*WORK TO COMPLETE*
If a line in the data contains "floor", copy it out.

*EXTRACTED MATERIAL*
>>>>>
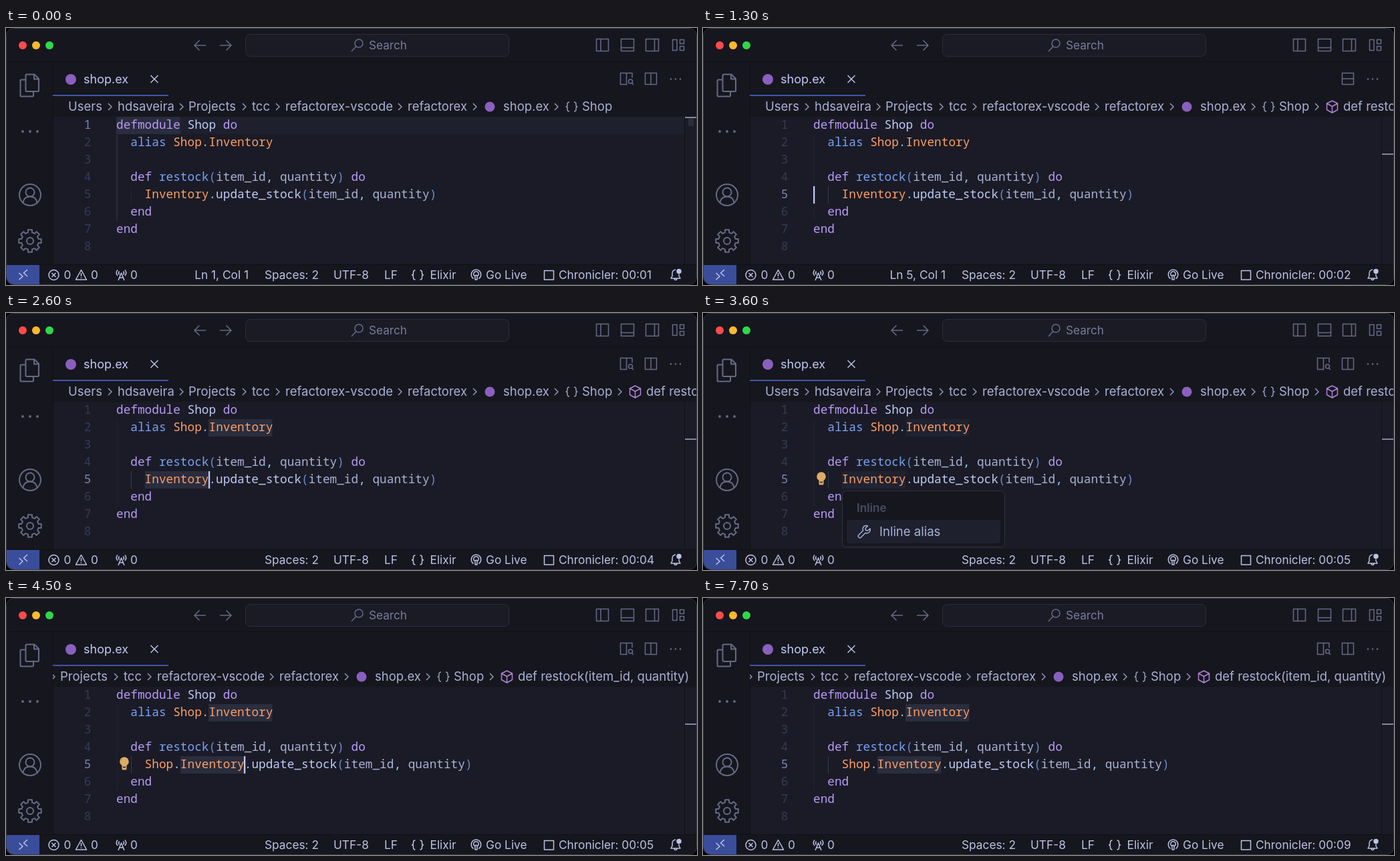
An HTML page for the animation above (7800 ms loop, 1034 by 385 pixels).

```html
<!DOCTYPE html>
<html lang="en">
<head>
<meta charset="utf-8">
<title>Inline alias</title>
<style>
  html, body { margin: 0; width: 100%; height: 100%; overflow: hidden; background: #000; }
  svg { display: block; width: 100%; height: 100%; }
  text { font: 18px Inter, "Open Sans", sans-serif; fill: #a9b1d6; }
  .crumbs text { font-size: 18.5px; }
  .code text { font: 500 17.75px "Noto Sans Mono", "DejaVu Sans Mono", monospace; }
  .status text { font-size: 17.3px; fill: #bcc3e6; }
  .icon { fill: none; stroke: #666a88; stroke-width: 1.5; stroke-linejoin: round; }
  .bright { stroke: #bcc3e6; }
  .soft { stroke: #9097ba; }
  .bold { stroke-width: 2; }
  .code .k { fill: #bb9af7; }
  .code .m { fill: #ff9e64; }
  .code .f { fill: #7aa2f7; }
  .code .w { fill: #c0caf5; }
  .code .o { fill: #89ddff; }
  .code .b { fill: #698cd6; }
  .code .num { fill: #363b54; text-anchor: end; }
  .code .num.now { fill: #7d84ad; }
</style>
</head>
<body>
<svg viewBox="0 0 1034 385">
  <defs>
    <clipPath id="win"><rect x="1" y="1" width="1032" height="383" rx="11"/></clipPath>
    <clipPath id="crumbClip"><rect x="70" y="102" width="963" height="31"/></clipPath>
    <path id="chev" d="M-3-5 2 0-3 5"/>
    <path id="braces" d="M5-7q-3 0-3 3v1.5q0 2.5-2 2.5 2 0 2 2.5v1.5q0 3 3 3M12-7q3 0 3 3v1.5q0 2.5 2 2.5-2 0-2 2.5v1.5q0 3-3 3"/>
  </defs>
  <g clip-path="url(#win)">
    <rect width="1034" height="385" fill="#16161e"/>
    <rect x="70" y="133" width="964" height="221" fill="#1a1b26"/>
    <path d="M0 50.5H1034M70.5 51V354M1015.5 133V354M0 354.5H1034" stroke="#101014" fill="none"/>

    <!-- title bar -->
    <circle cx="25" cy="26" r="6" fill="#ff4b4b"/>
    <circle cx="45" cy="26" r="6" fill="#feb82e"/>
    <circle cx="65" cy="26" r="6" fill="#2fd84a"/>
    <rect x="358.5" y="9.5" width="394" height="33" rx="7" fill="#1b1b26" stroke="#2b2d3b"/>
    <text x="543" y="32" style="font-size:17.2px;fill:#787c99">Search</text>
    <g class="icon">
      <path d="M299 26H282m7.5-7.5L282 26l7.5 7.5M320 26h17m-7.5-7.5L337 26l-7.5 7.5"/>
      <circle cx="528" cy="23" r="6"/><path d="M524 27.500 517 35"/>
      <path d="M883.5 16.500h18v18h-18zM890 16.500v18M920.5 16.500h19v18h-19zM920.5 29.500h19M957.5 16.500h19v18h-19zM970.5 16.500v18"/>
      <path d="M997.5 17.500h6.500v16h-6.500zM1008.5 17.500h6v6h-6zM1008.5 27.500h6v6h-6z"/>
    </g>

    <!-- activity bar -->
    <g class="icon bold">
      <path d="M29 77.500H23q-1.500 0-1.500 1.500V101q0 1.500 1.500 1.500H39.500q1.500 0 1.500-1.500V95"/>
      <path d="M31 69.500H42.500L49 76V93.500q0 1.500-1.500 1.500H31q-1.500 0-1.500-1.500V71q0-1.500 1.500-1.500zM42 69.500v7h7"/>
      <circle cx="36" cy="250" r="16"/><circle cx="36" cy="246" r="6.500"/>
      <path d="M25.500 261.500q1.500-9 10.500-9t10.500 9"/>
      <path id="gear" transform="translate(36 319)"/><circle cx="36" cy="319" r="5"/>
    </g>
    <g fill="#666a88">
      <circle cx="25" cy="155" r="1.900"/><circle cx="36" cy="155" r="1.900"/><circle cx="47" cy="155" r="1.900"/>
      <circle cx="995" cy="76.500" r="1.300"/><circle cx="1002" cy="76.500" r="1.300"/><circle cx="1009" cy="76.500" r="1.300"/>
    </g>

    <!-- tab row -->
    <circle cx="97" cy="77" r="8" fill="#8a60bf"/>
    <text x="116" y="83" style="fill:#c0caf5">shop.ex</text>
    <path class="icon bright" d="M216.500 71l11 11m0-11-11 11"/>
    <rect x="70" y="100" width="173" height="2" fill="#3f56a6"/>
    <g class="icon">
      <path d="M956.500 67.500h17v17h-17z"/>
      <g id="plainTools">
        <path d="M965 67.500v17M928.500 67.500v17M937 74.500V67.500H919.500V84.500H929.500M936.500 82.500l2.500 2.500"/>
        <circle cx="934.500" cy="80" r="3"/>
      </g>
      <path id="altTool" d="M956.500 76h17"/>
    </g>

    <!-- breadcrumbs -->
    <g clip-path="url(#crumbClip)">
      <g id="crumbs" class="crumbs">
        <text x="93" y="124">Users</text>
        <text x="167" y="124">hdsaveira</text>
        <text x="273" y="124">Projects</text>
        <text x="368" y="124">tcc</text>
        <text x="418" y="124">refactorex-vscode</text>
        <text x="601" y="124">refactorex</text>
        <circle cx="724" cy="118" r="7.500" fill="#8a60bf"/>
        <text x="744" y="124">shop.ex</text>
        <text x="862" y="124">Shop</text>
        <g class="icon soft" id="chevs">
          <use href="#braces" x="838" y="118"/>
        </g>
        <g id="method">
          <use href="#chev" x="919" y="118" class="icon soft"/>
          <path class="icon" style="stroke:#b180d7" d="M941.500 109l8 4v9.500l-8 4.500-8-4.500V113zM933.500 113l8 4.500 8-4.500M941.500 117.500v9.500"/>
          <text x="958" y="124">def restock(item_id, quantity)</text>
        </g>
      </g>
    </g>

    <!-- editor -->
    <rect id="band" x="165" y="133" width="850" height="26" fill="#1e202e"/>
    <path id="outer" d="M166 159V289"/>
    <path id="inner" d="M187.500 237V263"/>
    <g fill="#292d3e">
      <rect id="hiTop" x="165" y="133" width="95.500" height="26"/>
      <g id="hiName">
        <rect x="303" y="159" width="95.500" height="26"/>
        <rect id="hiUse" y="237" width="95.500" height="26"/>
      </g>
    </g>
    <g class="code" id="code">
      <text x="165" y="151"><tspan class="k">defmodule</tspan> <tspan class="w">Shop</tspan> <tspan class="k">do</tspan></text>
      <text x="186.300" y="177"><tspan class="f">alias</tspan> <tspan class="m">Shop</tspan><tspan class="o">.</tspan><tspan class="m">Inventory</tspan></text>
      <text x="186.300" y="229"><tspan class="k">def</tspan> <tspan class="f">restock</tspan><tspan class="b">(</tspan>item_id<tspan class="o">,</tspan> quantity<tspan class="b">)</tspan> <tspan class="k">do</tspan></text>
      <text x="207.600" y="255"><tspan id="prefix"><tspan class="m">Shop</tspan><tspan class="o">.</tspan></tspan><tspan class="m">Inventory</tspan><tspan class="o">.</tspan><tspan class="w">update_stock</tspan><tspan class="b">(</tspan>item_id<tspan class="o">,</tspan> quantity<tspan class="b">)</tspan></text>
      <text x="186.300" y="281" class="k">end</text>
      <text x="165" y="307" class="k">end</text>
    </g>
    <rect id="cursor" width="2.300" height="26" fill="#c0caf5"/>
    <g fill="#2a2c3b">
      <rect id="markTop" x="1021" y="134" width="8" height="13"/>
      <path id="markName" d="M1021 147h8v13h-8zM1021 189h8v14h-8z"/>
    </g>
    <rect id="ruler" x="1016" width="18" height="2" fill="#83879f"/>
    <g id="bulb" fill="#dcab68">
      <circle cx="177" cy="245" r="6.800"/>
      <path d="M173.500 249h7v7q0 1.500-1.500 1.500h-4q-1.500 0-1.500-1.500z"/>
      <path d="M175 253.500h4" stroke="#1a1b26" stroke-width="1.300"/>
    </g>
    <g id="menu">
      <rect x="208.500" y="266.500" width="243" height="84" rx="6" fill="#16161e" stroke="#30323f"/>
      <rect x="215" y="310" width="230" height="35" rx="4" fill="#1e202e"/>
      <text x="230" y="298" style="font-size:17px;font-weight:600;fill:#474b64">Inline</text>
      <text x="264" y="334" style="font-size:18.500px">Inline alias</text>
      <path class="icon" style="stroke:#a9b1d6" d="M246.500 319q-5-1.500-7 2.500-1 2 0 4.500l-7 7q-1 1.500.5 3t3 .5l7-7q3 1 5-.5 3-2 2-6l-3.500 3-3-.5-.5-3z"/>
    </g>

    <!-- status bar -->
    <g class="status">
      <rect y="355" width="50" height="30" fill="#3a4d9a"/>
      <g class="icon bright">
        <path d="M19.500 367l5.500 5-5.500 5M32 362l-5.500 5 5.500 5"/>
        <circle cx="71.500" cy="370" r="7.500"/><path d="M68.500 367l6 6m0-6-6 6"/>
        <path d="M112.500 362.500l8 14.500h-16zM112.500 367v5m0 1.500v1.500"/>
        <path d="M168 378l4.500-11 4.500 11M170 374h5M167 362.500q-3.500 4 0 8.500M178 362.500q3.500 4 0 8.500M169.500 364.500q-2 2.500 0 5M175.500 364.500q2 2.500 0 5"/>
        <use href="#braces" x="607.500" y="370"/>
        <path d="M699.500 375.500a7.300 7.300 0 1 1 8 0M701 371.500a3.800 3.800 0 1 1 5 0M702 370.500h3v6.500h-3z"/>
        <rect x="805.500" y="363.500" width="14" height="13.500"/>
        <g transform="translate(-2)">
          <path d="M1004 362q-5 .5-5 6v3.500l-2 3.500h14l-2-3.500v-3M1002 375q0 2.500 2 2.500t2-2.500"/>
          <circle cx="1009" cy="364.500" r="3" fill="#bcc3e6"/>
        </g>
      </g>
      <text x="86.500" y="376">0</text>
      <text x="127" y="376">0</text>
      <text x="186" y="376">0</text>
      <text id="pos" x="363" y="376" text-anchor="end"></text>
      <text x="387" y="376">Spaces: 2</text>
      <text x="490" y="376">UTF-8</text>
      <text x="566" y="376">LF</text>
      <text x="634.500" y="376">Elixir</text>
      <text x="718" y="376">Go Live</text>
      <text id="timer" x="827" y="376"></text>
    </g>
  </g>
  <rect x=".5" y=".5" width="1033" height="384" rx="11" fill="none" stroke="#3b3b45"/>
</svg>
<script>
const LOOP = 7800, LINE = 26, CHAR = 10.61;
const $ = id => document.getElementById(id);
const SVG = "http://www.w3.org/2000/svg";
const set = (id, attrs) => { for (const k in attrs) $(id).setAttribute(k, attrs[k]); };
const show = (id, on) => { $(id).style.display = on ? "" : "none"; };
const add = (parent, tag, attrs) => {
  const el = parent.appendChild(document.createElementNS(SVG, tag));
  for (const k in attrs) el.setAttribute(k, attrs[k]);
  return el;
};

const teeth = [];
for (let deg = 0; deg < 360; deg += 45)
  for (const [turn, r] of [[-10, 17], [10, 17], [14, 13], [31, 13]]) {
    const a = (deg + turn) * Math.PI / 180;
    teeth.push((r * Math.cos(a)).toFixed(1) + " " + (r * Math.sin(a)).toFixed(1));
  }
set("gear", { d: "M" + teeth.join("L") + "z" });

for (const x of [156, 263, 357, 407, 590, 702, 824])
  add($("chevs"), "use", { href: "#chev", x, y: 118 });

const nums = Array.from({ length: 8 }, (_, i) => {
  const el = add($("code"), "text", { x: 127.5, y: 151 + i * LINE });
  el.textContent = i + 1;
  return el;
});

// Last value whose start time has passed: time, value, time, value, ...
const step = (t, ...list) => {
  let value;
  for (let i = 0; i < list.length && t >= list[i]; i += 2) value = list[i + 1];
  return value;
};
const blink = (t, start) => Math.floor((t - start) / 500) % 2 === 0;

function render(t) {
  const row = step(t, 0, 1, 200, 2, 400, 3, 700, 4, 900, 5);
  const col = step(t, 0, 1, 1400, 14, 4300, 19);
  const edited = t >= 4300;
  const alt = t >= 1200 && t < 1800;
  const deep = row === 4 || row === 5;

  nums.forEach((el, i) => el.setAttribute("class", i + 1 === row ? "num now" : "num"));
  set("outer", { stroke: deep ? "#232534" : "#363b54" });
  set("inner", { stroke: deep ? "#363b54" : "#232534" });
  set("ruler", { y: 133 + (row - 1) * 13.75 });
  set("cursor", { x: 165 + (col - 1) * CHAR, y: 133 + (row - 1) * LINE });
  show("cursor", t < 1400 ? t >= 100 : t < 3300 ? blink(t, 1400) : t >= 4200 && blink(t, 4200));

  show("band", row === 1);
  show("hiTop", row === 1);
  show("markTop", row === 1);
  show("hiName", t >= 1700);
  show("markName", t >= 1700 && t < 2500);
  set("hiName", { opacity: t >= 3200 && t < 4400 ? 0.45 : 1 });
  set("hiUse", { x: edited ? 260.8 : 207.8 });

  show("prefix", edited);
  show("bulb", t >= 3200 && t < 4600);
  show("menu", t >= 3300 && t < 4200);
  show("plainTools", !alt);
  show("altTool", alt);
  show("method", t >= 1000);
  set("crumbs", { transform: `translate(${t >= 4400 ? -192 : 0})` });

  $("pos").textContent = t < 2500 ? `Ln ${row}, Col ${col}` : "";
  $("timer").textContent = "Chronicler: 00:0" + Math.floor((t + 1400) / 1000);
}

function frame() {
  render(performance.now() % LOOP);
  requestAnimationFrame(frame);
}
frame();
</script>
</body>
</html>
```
<<<<<
>>>>>
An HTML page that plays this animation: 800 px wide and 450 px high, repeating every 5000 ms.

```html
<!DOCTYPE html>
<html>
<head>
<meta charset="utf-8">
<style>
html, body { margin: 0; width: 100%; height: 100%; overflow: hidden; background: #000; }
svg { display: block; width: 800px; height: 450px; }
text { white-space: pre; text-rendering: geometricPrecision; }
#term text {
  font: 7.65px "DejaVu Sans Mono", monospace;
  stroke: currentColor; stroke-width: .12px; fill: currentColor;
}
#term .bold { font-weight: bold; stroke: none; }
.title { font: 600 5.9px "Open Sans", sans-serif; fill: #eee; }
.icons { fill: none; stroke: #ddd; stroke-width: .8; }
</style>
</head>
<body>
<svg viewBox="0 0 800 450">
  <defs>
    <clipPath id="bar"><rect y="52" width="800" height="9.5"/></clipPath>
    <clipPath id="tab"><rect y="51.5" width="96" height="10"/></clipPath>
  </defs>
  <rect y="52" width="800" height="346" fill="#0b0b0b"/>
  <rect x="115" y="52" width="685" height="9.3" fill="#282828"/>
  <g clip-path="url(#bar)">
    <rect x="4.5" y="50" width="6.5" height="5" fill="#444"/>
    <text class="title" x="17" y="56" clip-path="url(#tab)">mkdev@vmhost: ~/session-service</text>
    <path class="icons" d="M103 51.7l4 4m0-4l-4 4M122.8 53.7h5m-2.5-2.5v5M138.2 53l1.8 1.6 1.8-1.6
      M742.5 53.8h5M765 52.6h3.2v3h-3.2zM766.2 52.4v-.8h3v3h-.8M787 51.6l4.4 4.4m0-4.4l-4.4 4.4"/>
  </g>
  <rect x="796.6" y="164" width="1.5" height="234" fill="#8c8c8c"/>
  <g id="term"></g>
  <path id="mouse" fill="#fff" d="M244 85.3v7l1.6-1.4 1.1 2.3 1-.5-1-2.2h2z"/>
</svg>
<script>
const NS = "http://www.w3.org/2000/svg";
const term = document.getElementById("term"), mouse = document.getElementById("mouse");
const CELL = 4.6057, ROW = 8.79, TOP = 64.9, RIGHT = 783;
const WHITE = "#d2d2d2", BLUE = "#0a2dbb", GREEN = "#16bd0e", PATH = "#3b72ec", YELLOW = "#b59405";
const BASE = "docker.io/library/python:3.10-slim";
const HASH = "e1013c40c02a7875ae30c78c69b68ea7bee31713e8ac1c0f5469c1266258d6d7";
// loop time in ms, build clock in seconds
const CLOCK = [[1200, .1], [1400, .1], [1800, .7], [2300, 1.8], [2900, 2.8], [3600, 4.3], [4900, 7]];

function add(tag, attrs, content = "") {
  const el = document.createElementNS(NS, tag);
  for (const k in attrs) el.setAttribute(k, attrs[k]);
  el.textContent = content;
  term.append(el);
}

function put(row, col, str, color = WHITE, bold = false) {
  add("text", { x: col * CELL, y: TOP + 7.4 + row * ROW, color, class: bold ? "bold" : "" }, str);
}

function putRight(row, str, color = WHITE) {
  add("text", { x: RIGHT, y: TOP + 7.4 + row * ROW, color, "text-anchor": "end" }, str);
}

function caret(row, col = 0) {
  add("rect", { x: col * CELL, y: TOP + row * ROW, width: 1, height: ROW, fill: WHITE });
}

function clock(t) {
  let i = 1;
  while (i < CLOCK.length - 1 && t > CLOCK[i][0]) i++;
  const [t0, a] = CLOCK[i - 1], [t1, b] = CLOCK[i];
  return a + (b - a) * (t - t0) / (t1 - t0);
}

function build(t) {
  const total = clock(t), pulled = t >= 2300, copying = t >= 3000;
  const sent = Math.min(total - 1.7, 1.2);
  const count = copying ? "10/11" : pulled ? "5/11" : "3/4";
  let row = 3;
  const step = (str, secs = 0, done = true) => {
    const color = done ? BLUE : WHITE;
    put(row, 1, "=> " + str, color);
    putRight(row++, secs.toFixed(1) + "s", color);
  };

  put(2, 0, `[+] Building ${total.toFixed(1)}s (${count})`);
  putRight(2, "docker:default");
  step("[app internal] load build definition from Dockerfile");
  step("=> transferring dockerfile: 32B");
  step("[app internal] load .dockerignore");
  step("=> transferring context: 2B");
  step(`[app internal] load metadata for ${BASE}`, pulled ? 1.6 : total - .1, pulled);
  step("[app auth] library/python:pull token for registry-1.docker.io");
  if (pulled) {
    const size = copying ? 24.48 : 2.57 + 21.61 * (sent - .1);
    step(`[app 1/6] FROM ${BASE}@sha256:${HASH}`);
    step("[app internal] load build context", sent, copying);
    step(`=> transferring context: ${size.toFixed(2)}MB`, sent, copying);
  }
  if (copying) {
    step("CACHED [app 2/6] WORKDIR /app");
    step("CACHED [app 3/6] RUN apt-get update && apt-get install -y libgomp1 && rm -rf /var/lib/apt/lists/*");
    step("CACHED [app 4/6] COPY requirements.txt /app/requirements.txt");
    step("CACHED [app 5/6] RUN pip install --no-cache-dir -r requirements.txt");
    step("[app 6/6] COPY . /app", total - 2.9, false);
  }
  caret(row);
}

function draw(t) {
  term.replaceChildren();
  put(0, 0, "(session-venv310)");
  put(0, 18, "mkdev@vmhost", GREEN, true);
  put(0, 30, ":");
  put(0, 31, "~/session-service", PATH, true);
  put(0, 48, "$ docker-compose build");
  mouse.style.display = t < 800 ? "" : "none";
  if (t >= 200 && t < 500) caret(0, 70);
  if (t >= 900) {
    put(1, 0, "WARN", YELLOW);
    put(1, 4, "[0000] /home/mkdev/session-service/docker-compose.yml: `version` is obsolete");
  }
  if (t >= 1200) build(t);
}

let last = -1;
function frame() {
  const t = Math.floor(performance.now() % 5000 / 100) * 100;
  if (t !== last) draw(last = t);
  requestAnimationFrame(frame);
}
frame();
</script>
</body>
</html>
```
<<<<<
>>>>>
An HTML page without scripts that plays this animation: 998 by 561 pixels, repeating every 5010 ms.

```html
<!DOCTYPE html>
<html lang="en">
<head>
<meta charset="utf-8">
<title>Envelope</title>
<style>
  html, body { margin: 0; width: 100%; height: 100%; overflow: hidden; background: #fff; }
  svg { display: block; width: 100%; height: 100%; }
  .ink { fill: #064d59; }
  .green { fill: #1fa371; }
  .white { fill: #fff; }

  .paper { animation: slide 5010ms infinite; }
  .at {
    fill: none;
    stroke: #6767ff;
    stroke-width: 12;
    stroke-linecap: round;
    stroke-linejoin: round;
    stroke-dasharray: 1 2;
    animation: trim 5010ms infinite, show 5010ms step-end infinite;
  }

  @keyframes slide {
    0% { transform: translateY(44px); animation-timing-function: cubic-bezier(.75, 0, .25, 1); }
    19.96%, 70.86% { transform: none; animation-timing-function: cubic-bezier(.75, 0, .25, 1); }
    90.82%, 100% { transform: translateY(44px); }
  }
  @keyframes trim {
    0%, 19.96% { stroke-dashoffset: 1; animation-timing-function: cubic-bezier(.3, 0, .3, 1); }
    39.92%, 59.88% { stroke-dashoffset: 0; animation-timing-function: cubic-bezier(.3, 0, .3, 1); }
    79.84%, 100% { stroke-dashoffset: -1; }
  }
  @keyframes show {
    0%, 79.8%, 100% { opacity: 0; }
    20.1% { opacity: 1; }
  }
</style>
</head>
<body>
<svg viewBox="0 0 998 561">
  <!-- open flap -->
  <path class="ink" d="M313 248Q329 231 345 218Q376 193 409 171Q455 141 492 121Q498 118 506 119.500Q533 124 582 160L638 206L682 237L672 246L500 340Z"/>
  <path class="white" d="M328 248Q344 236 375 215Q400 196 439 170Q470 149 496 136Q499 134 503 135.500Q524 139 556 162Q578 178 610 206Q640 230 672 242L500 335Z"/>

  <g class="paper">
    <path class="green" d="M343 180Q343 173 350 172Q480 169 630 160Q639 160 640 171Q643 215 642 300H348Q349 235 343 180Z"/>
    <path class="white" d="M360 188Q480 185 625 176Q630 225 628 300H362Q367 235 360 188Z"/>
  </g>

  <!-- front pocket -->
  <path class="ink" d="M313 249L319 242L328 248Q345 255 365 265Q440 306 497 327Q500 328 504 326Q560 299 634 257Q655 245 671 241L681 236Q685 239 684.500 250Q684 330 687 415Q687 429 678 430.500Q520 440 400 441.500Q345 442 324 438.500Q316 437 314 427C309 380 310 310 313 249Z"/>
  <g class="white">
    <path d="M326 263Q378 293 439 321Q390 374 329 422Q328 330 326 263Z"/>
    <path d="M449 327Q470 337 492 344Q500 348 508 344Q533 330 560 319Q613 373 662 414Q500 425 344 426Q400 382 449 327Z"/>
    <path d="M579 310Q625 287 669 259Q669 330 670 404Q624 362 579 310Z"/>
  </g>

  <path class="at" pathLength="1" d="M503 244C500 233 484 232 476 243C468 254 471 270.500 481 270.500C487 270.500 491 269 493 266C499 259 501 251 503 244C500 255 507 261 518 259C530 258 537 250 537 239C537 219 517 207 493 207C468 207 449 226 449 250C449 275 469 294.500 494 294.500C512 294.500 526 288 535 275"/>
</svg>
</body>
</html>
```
<<<<<
*WRITTEN SOLUTION*
const blink = (t, start) => Math.floor((t - start) / 500) % 2 === 0;
  $("timer").textContent = "Chronicler: 00:0" + Math.floor((t + 1400) / 1000);
  const t = Math.floor(performance.now() % 5000 / 100) * 100;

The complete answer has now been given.